|Former Virginia Governor Bob McDonnell|
Topic A today has been the indictment by a federal grand jury of former Governor Bob McDonnell and his wife, Maureen, on multiple counts of corruption-related crimes, including honest-services wire fraud, obstruction of a federal proceeding, and making false statements.
(Left-libertarian lawyer Harvey Silverglate has written about the vagueness of the federal "honest services" statute on the Volokh Conspiracy, which just today found a new home at the Washington Post.)
I wrote about reactions to the charges against the McDonnells on Examiner.com. Among other things, the 43-page indictment has an intriguing appendix of sorts:
The indictment includes a colorfully descriptive list of items subject to forfeiture, including a Silver Rolex Watch engraved with "71st Governor of Virginia"; one baby blue striped Peter Millar golf shirt; one Heather Mackenzie water color and frame; two pairs of Foot Joy golf shoes; black Rebecca Minkoff shoes; and 30 boxes of Anatabloc®, the dietary supplement at the center of the scandal that has come to be known as “Giftgate.”

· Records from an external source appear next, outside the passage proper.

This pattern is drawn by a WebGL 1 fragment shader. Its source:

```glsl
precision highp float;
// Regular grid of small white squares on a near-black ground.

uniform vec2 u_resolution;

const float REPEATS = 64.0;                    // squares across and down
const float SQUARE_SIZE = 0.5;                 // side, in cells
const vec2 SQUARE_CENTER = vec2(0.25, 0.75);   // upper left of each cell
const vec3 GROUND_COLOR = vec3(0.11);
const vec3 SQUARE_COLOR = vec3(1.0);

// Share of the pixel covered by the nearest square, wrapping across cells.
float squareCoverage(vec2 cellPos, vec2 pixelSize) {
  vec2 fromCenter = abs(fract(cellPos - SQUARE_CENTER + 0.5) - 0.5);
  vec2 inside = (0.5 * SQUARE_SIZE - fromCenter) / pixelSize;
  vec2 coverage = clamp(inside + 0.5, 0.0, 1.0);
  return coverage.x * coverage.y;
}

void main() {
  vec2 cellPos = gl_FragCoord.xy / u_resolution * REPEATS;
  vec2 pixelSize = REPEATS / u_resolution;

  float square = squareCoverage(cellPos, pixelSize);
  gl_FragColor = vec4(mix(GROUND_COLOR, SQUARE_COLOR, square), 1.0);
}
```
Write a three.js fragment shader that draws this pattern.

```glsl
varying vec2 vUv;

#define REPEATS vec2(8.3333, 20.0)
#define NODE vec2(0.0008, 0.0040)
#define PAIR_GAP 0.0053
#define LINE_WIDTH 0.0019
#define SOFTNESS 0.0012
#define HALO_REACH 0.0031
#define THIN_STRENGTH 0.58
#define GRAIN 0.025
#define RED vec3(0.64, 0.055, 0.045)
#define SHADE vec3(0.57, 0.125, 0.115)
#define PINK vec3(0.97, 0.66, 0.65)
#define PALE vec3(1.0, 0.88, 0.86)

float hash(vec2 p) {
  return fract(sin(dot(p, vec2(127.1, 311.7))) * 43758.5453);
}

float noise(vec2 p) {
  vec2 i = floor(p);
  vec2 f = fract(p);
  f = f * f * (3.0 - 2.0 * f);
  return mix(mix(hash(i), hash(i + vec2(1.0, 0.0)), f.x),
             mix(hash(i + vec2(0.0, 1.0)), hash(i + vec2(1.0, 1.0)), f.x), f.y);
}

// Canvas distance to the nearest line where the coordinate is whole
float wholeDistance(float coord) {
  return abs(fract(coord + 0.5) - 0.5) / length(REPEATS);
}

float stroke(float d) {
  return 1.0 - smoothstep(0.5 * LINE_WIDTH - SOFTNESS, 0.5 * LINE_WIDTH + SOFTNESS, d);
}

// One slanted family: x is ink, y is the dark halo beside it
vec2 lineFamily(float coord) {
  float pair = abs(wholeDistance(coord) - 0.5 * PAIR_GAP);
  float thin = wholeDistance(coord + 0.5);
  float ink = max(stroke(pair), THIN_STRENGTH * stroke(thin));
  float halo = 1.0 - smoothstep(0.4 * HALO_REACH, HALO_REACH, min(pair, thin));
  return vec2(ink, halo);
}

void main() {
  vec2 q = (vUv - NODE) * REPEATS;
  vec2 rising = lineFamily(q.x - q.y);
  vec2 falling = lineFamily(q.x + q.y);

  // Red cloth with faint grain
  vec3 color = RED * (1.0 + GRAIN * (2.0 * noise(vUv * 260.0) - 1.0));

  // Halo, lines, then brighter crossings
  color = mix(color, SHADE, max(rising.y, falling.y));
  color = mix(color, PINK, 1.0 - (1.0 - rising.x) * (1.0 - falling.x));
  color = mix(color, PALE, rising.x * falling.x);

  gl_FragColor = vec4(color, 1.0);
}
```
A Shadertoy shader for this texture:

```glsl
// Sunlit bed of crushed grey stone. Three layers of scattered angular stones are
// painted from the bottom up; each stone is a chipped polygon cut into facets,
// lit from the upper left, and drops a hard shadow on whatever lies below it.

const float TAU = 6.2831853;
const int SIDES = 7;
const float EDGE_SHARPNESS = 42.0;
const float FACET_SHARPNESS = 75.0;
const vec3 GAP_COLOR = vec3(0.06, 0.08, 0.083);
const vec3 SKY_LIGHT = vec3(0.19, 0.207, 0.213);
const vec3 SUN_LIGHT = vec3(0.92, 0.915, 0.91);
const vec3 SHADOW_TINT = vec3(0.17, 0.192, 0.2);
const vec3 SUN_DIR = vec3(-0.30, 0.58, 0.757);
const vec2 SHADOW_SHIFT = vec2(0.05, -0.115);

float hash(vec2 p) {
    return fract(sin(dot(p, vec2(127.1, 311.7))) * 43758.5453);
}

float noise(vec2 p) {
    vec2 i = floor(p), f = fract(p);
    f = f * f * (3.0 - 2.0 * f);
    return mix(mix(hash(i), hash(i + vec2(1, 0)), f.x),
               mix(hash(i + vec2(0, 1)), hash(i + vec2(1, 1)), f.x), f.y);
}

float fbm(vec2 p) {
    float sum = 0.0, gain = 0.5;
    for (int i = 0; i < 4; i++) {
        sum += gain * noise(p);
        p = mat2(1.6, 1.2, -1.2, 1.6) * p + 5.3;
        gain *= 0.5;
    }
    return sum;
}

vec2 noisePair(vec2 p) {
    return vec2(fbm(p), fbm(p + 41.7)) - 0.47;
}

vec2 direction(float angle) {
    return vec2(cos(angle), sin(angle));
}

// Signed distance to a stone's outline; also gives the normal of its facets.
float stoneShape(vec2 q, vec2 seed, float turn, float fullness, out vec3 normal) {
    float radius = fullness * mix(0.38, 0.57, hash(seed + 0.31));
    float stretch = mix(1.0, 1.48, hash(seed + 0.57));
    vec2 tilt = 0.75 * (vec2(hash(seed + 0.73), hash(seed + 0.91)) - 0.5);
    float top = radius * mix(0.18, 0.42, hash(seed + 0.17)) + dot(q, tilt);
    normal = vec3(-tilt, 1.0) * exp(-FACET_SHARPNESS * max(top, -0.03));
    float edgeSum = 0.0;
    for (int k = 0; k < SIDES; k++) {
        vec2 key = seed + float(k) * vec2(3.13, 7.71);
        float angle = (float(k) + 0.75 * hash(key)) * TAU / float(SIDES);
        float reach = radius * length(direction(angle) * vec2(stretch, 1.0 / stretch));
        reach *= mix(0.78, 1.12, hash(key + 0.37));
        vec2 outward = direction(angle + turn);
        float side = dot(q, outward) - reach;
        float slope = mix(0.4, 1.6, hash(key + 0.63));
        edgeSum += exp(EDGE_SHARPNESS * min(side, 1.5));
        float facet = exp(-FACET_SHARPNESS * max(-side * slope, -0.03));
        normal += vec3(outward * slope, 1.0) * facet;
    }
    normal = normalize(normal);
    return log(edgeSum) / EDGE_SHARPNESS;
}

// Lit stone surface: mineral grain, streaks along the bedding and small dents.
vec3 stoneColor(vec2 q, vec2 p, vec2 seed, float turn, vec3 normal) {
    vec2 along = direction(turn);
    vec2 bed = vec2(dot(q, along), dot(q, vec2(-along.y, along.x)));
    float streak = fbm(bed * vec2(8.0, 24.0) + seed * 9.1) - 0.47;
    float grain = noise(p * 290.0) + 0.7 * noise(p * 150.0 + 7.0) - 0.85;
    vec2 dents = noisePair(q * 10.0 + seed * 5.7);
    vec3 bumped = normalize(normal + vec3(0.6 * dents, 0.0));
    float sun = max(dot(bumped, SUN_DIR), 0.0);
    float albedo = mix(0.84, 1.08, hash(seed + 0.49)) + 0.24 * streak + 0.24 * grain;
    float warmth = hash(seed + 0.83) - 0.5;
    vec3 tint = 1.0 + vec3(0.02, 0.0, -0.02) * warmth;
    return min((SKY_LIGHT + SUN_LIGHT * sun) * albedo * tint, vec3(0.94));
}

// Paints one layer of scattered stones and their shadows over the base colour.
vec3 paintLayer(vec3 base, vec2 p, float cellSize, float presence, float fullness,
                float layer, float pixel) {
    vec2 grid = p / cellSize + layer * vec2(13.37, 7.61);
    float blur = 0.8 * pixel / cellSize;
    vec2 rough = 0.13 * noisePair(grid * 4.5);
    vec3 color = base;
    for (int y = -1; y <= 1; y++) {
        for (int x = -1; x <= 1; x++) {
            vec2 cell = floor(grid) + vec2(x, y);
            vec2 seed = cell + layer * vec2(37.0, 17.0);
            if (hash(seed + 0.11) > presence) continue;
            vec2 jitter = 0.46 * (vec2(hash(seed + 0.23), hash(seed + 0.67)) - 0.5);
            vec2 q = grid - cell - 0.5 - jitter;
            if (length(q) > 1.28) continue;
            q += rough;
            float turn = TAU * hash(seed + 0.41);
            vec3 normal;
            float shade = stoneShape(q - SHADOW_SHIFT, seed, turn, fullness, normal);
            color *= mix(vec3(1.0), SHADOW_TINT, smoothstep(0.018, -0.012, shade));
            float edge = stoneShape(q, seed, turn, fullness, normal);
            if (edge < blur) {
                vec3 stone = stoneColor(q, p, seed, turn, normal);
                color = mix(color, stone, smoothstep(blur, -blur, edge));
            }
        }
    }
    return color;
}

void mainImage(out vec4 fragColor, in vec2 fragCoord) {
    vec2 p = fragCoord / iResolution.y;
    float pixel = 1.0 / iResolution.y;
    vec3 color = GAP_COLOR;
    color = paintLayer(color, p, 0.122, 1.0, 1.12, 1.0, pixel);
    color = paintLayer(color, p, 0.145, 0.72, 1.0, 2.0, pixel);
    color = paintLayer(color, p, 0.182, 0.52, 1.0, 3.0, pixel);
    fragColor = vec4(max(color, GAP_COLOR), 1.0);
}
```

Later in the day -- on the cusp of the evening -- McDonnell made a public statement that was broadcast on NBC12 in Richmond. He was accompanied by his wife, one of his daughters, and his son-in-law. It's somewhat refreshing to see the wife of a politician standing by his side as he makes a proclamation of his innocence, without her seething inside about the way he's cheated on her with a high-priced prostitute or an Israeli boy toy.
In other Virginia political news, earlier this week a state Senate committee killed a bill -- SB 248, copatroned by Donald McEachin and Adam Ebbin -- that would have prohibited discrimination on the basis of sexual orientation or gender identity in state employment (not private sector employment).

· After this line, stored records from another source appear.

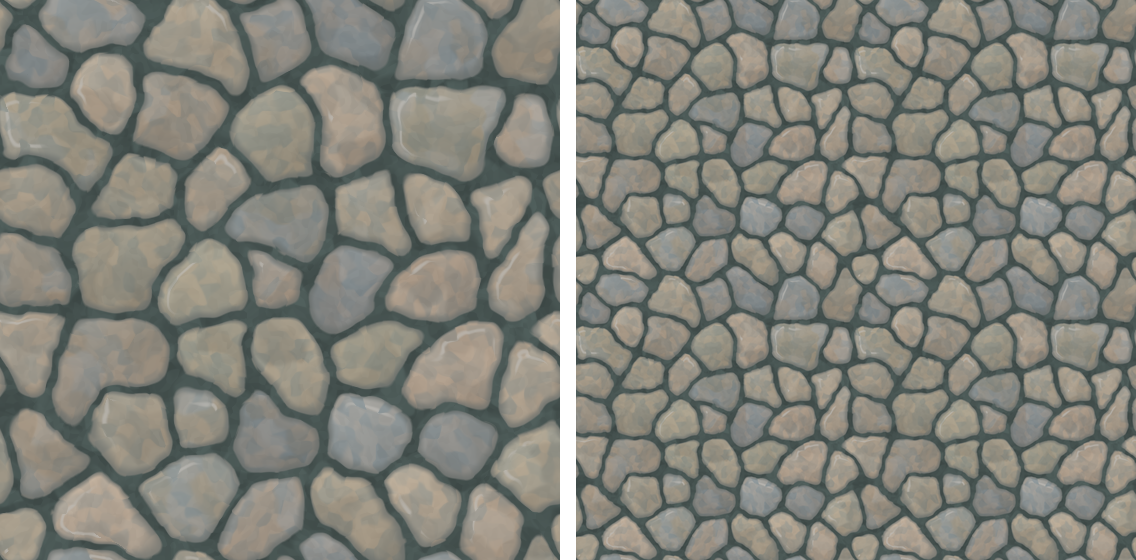
Left: one tile. Right: repeated 2 by 2.
A three.js fragment shader for this texture:

```glsl
// Seamless wall of rounded, hand-painted river stones set in dark green mortar.
#define STONES 7.0      // stones across the tile
#define JITTER 0.72     // scatter of the stone centres
#define STRETCH 0.30    // longest half axis, in cells
#define SWELL 0.16      // spread of stone sizes
#define GAP 0.048       // half width of the mortar, in cells
#define ROUNDING 17.0   // lower values round the corners more
#define MORTAR vec3(0.275, 0.325, 0.315)
#define RIM vec3(0.41, 0.43, 0.42)
#define SAND vec3(0.635, 0.588, 0.535)
#define OLIVE vec3(0.590, 0.575, 0.515)
#define SLATE vec3(0.520, 0.540, 0.545)
#define GLOSS vec3(0.745, 0.735, 0.715)

varying vec2 vUv;

vec2 hash2(vec2 c) {
  vec2 q = vec2(dot(c, vec2(127.1, 311.7)), dot(c, vec2(269.5, 183.3)));
  return fract(sin(q) * 43758.5);
}

vec2 wrapCell(vec2 cell, float count) {
  return floor(mod(cell + 0.5, count));
}

// Softly blended cellular patches, like brush dabs; repeats over the unit tile.
float dabs(vec2 uv, float count) {
  vec2 p = uv * count;
  vec2 base = floor(p);
  float sum = 0.0;
  float total = 0.0;
  for (int j = -1; j <= 1; j++) {
    for (int i = -1; i <= 1; i++) {
      vec2 cell = base + vec2(float(i), float(j));
      vec2 id = wrapCell(cell, count);
      vec2 offset = p - cell - hash2(id);
      float weight = exp(-14.0 * dot(offset, offset));
      sum += weight * hash2(id + 41.0).x;
      total += weight;
    }
  }
  return sum / max(total, 1e-6);
}

// Distance to the stone's core segment, less its own radius.
float stoneDistance(vec2 p, vec2 cell, out vec2 rel, out vec2 slope) {
  vec2 id = wrapCell(cell, STONES);
  vec2 shape = hash2(id + 17.0);
  float angle = 6.2832 * shape.x;
  vec2 axis = mix(0.04, STRETCH, shape.y) * vec2(cos(angle), sin(angle));
  rel = p - cell - 0.5 - JITTER * (hash2(id) - 0.5);
  vec2 offset = rel - axis * clamp(dot(rel, axis) / dot(axis, axis), -1.0, 1.0);
  float d = length(offset);
  slope = offset / max(d, 1e-4);
  return d - SWELL * hash2(id + 29.0).x;
}

void main() {
  // Layered sines bend the outlines.
  vec2 wave = 6.2832 * vUv;
  vec2 bend = 0.005 * sin(wave.yx * 5.0 + 2.0 * sin(wave * 3.0))
            + 0.0016 * sin(wave.yx * 17.0 + 2.0 * sin(wave * 11.0));
  vec2 p = (vUv + bend) * STONES;
  vec2 base = floor(p);

  // Nearest stone.
  float nearest = 1e3;
  vec2 home = base;
  vec2 rel = vec2(0.0);
  vec2 slope = vec2(0.0);
  vec2 r, s;
  for (int j = -2; j <= 2; j++) {
    for (int i = -2; i <= 2; i++) {
      vec2 cell = base + vec2(float(i), float(j));
      float d = stoneDistance(p, cell, r, s);
      if (d < nearest) { nearest = d; home = cell; rel = r; slope = s; }
    }
  }

  // Smooth minimum of the distances to all neighbours rounds the corners.
  float crowd = 1e-6;
  for (int j = -2; j <= 2; j++) {
    for (int i = -2; i <= 2; i++) {
      vec2 cell = base + vec2(float(i), float(j));
      float d = stoneDistance(p, cell, r, s);
      vec2 apart = cell - home;
      if (dot(apart, apart) > 0.5)
        crowd += exp(-ROUNDING * (d - nearest) / max(length(s - slope), 1.0));
    }
  }
  float edge = -log(crowd) / ROUNDING;

  // Brushwork, shifted per stone so that strokes stop at its outline.
  vec2 id = wrapCell(home, STONES);
  vec2 tint = hash2(id + 53.0);
  vec2 mood = hash2(id + 71.0);
  vec2 brushUv = vUv + 1.5 * bend;
  float broad = dabs(brushUv + tint, 19.0);
  float fine = dabs(brushUv + mood, 47.0);
  float grain = dabs(brushUv, 90.0);
  float inside = edge - GAP + 0.022 * (fine - 0.5);

  // Stone body: own hue, light from the upper left, mottled dabs.
  vec3 body = mix(SAND, OLIVE, tint.x);
  body = mix(body, SLATE, 0.85 * smoothstep(0.55, 1.0, tint.y + 0.35 * (broad - 0.5)));
  float light = dot(rel, vec2(-0.35, 0.94));
  body *= 1.0 + 0.11 * light + 0.13 * (broad - 0.5) + 0.09 * (fine - 0.5)
        + 0.04 * (grain - 0.5) + 0.10 * (mood.x - 0.5);
  body += vec3(0.022, -0.002, -0.018) * (fine - 0.5) * 2.0;

  // Shaded rim, wider on the lower side.
  float rimWidth = 0.085 - 0.07 * clamp(light, -0.7, 0.5) + 0.05 * (broad - 0.5);
  body = mix(RIM, body, 0.30 + 0.70 * smoothstep(0.0, rimWidth, inside));

  // Glossy streak that follows part of the outline and tapers at its ends.
  float aim = 1.2 + 3.0 * mood.y;
  float facing = dot(rel / max(length(rel), 1e-3), vec2(cos(aim), sin(aim)));
  float taper = smoothstep(0.45, 0.95, facing);
  float streak = 1.0 - smoothstep(0.004, 0.012 + 0.024 * taper, abs(inside - 0.12 - 0.05 * (broad - 0.5)));
  float glossy = step(0.45, mood.x) * smoothstep(0.2, 0.55, fine + 0.15);
  body = mix(body, GLOSS, 0.65 * streak * taper * glossy);

  // Mortar with faint mossy patches.
  vec3 mortar = MORTAR * (0.90 + 0.22 * dabs(brushUv, 31.0) + 0.10 * (grain - 0.5));
  gl_FragColor = vec4(mix(mortar, body, smoothstep(-0.014, 0.014, inside)), 1.0);
}
```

I wrote about this issue on Bearing Drift today, asking whether GOP lawmakers are shooting themselves in the foot when they oppose popular legislation like this.
Four years ago, when similar legislation was under consideration by the General Assembly, I spoke in favor of SB66 as a representative of the Republican Liberty Caucus of Virginia I noted that the RLCVA had endorsed the bill “because we believe it is not the place of the government to discriminate on irrelevant characteristics in employment regarding otherwise law-abiding citizens and taxpayers.”I noted that this position is at odds with general public opinion, pointing to recent polls by Rasmussen Reports and TargetPoint Consulting. That latter pollster explained:
I added that “if this bill extended to the private sector, I would not support it, and neither would our organization but it is also important to note that the private sector is way ahead of the government in terms of non-discrimination policy. Private businesses recognize that non-discrimination is good business practice. Government is always sluggish and slow to develop ideas like this.”
An overwhelming majority of Americans –including’Republicans – support a federal law that protects gays, lesbians and transgender Americans from discrimination in the workplace. Here – unlike other surveys on similar topics – we asked specifically about federal legislation: 68% of registered voters support federal protection, with only 21% oppose. And indeed, intensity here very much lies with the supporters, as 46% strongly favor the law while only 15% strongly oppose it. When it comes to Republicans, 56% support a federal anti-discrimination law, while only 32% oppose.That same poll revealed that support for a federal ENDA (Employment Non-Discrimination Act) stands at 65 percent.
Read the whole thing here.